More than 40 countries, including Russia and Taiwan, have agreed to be founding members of China's proposed Asian Infrastructure Investment Bank. However, two of the world's largest economies, the United States and Japan, have held off at this time.
China proposed the bank last October as a way to finance roads, bridges, ports and other needed infrastructure projects in Asia. The time limit for joining as a founding member was March 31.
In only a few months, the number of countries seeking membership nearly doubled. They came from Africa, Europe, South America, Asia and the Pacific. Some European powers added themselves to the list. They include Britain, Germany, France and Italy. Other important economies include South Korea, Australia and Russia.
Taiwan also sought to become a founding member. But it is not clear how China will react. Taiwan and China do not have diplomatic ties. But, relations have improved since the election of President Ma Ying-jeou in 2008. The two sides also are working on details of a trade agreement. However, popular opposition in Taiwan to mainland China's increased influence on the island remains very strong.
The U.S. and Japan have said they are concerned about the governance of the Asian Infrastructure Investment Bank, or AIIB. The United States has urged countries to consider details about the bank's governance and standards -- its social and environmental policy -- before joining. Critics say the AIIB threatens the work of existing development banks such as the World Bank, the International Monetary Fund and the Asian Development Bank.
Yet, the Asian Development Bank itself noted in a recent report that the need for infrastructure projects in Asia is great. The institution, led by the U.S. and Japan, estimated last May that the Asia Pacific area needed $800 billion each year in infrastructure development.

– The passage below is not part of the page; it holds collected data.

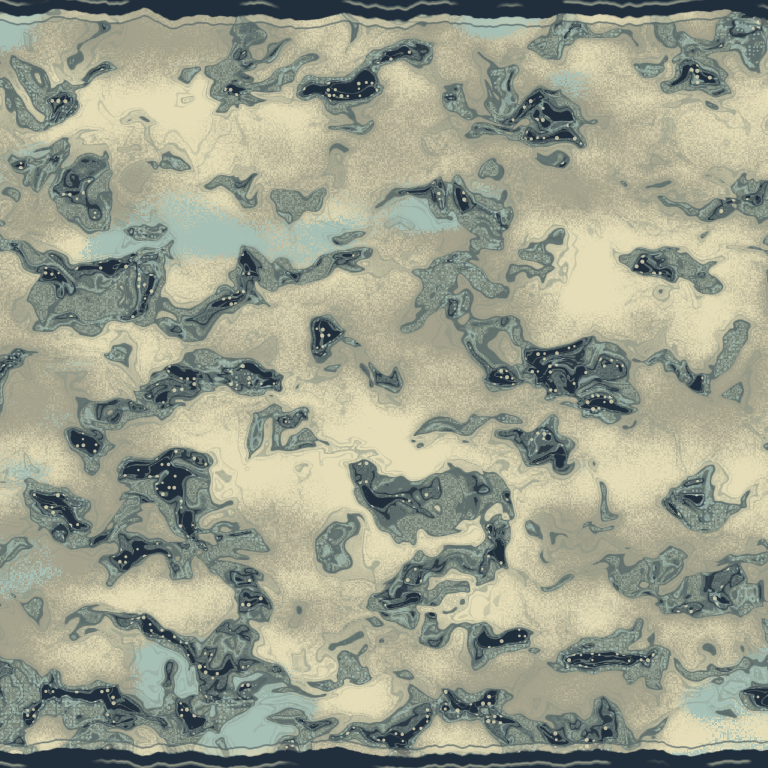
Reproduce this texture procedurally as a Shadertoy shader.

```glsl
const vec3 CREAM = vec3(0.895, 0.865, 0.72);
const vec3 SAND  = vec3(0.64, 0.63, 0.545);
const vec3 SAGE  = vec3(0.51, 0.56, 0.51);
const vec3 SLATE = vec3(0.36, 0.42, 0.415);
const vec3 NAVY  = vec3(0.13, 0.18, 0.23);
const vec3 AQUA  = vec3(0.65, 0.75, 0.71);

float hash(vec2 p) {
    vec3 q = fract(p.xyx * 0.1031);
    q += dot(q, q.yzx + 33.33);
    return fract((q.x + q.y) * q.z);
}

float valueNoise(vec2 p) {
    vec2 cell = floor(p), f = fract(p);
    f = f * f * (3.0 - 2.0 * f);
    float low  = mix(hash(cell), hash(cell + vec2(1, 0)), f.x);
    float high = mix(hash(cell + vec2(0, 1)), hash(cell + vec2(1, 1)), f.x);
    return mix(low, high, f.y);
}

float fbm(vec2 p, int octaves) {
    float sum = 0.0, weight = 0.5, total = 0.0;
    for (int i = 0; i < octaves; i++) {
        sum += weight * valueNoise(p);
        total += weight;
        weight *= 0.5;
        p = mat2(1.6, 1.2, -1.2, 1.6) * p + 17.3;
    }
    return sum / total;
}

// Antialiased step
float above(float value, float level) {
    float w = 0.75 * fwidth(value) + 0.0001;
    return smoothstep(-w, w, value - level);
}

// Antialiased contour line, with its width in units of the field
float contour(float value, float level, float halfWidth) {
    return above(value, level - halfWidth) - above(value, level + halfWidth);
}

vec2 warp(vec2 p, float frequency, float amount) {
    vec2 q = p * frequency;
    return p + amount * (vec2(fbm(q + 3.7, 3), fbm(q + 51.2, 3)) - 0.5);
}

// Small round dots, one per grid cell, kept with the given chance
float specks(vec2 p, float count, float chance) {
    vec2 g = p * count, cell = floor(g);
    vec2 center = 0.35 + 0.3 * vec2(hash(cell + 7.1), hash(cell + 29.4));
    float radius = 0.18 + 0.16 * hash(cell + 83.0);
    float soft = 0.75 * count / iResolution.y;
    float disc = 1.0 - smoothstep(radius - soft, radius + soft, length(fract(g) - center));
    return disc * step(hash(cell + 11.9), chance);
}

vec3 ground(vec2 p, float relief, float grain) {
    float light = fbm(p * vec2(6.5, 10.5) + 8.0, 2) - 0.55 * (relief - 0.44);
    vec3 color = mix(SAND, CREAM, smoothstep(0.22, 0.8, light + 0.2 * grain));
    // Pools of pale water, more common near the borders
    float pool = fbm(p * vec2(3.6, 8.0) + 23.0, 3);
    pool += 0.08 * smoothstep(0.3, 0.48, abs(p.y - 0.5));
    return mix(color, AQUA, smoothstep(0.67, 0.72, pool + 0.06 * grain));
}

vec3 flakes(vec3 color, vec2 p, float relief, float detail, float grain) {
    float core = relief + 0.5 * (detail - 0.5);
    float body = above(relief, 0.585);
    float dark = above(core, 0.785);

    // Pale shelves and thin creases on the ground around each flake
    color = mix(color, SAGE, 0.3 * above(relief + 0.06 * grain, 0.545));
    color = mix(color, SAGE, 0.5 * contour(relief, 0.525, 0.009));
    color = mix(color, SAGE, 0.3 * contour(relief, 0.47, 0.007));

    // Sage body, slate shading, pale folds and stipple
    vec3 fill = SAGE + 0.14 * grain;
    fill = mix(fill, SLATE + 0.1 * grain, above(core + 0.03 * grain, 0.68));
    fill = mix(fill, AQUA, 0.6 * contour(detail, 0.48, 0.018));
    fill = mix(fill, SLATE, 0.9 * contour(detail, 0.42, 0.02));
    float stippled = smoothstep(0.45, 0.6, valueNoise(p * 13.0 + 70.0));
    fill = mix(fill, AQUA, 0.75 * stippled * specks(p, 190.0, 0.5));

    // Dark cores, frayed by slate folds and bright dots
    fill = mix(fill, NAVY, dark);
    fill = mix(fill, NAVY, 0.8 * contour(core, 0.72, 0.009));
    fill = mix(fill, SAGE, 0.7 * dark * contour(detail, 0.66, 0.015));
    fill = mix(fill, CREAM, 0.8 * above(core, 0.74) * specks(p, 125.0, 0.3));
    color = mix(color, fill, body);
    return mix(color, SLATE, 0.85 * contour(relief, 0.588, 0.011));
}

vec3 borders(vec3 color, vec2 p) {
    float side = step(0.5, p.y);
    float wobble = fbm(vec2(p.x * 27.0, side * 31.0 + 5.0), 4) - 0.5;
    float inset = min(p.y, 1.0 - p.y) + 0.022 * wobble;
    float patchy = valueNoise(vec2(p.x * 21.0, side * 13.0 + 3.0));
    color = mix(color, CREAM, 0.7 * patchy * contour(inset, 0.025, 0.004));
    color = mix(color, SLATE, 0.8 * contour(inset, 0.030, 0.0011));
    color = mix(color, NAVY, 1.0 - above(inset, 0.0195));
    // Broken streaks inside the dark band
    float broken = smoothstep(0.3, 0.5, patchy);
    color = mix(color, SLATE, 0.9 * broken * contour(inset, 0.004, 0.0026));
    return mix(color, SAND, 0.8 * broken * contour(inset, 0.0045, 0.001));
}

void mainImage(out vec4 fragColor, in vec2 fragCoord) {
    vec2 p = fragCoord / iResolution.xy;
    float grain = hash(floor(p * 512.0)) - 0.5;
    vec2 bent = warp(p, 15.0, 0.095);
    float relief = fbm(bent * vec2(15.5, 23.0), 3);
    float detail = fbm(bent * vec2(32.0, 45.0) + 90.0, 3);

    vec3 color = ground(p, relief, grain);
    color = flakes(color, p, relief, detail, grain);
    color = borders(color, p);
    fragColor = vec4(color, 1.0);
}
```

Experts are watching to see how China will take its leadership role in the new bank. The AIIB is expected to start with $100 billion in capital, mostly from China. Some experts point to the high interest in membership. Shi Yinhong is a political scientist at Renmin University in Beijing. He says China's leading part in the bank comes with benefits and costs.
In other words, while China has gained from the effort to develop the AIIB, it will also have to satisfy other bank members and multi-national institutions. Officials at the World Bank, International Monetary Fund and Asian Development Bank say they are looking for ways to cooperate with the AIIB.
And that's the Economics Report from VOA Learning English. I'm Mario Ritter.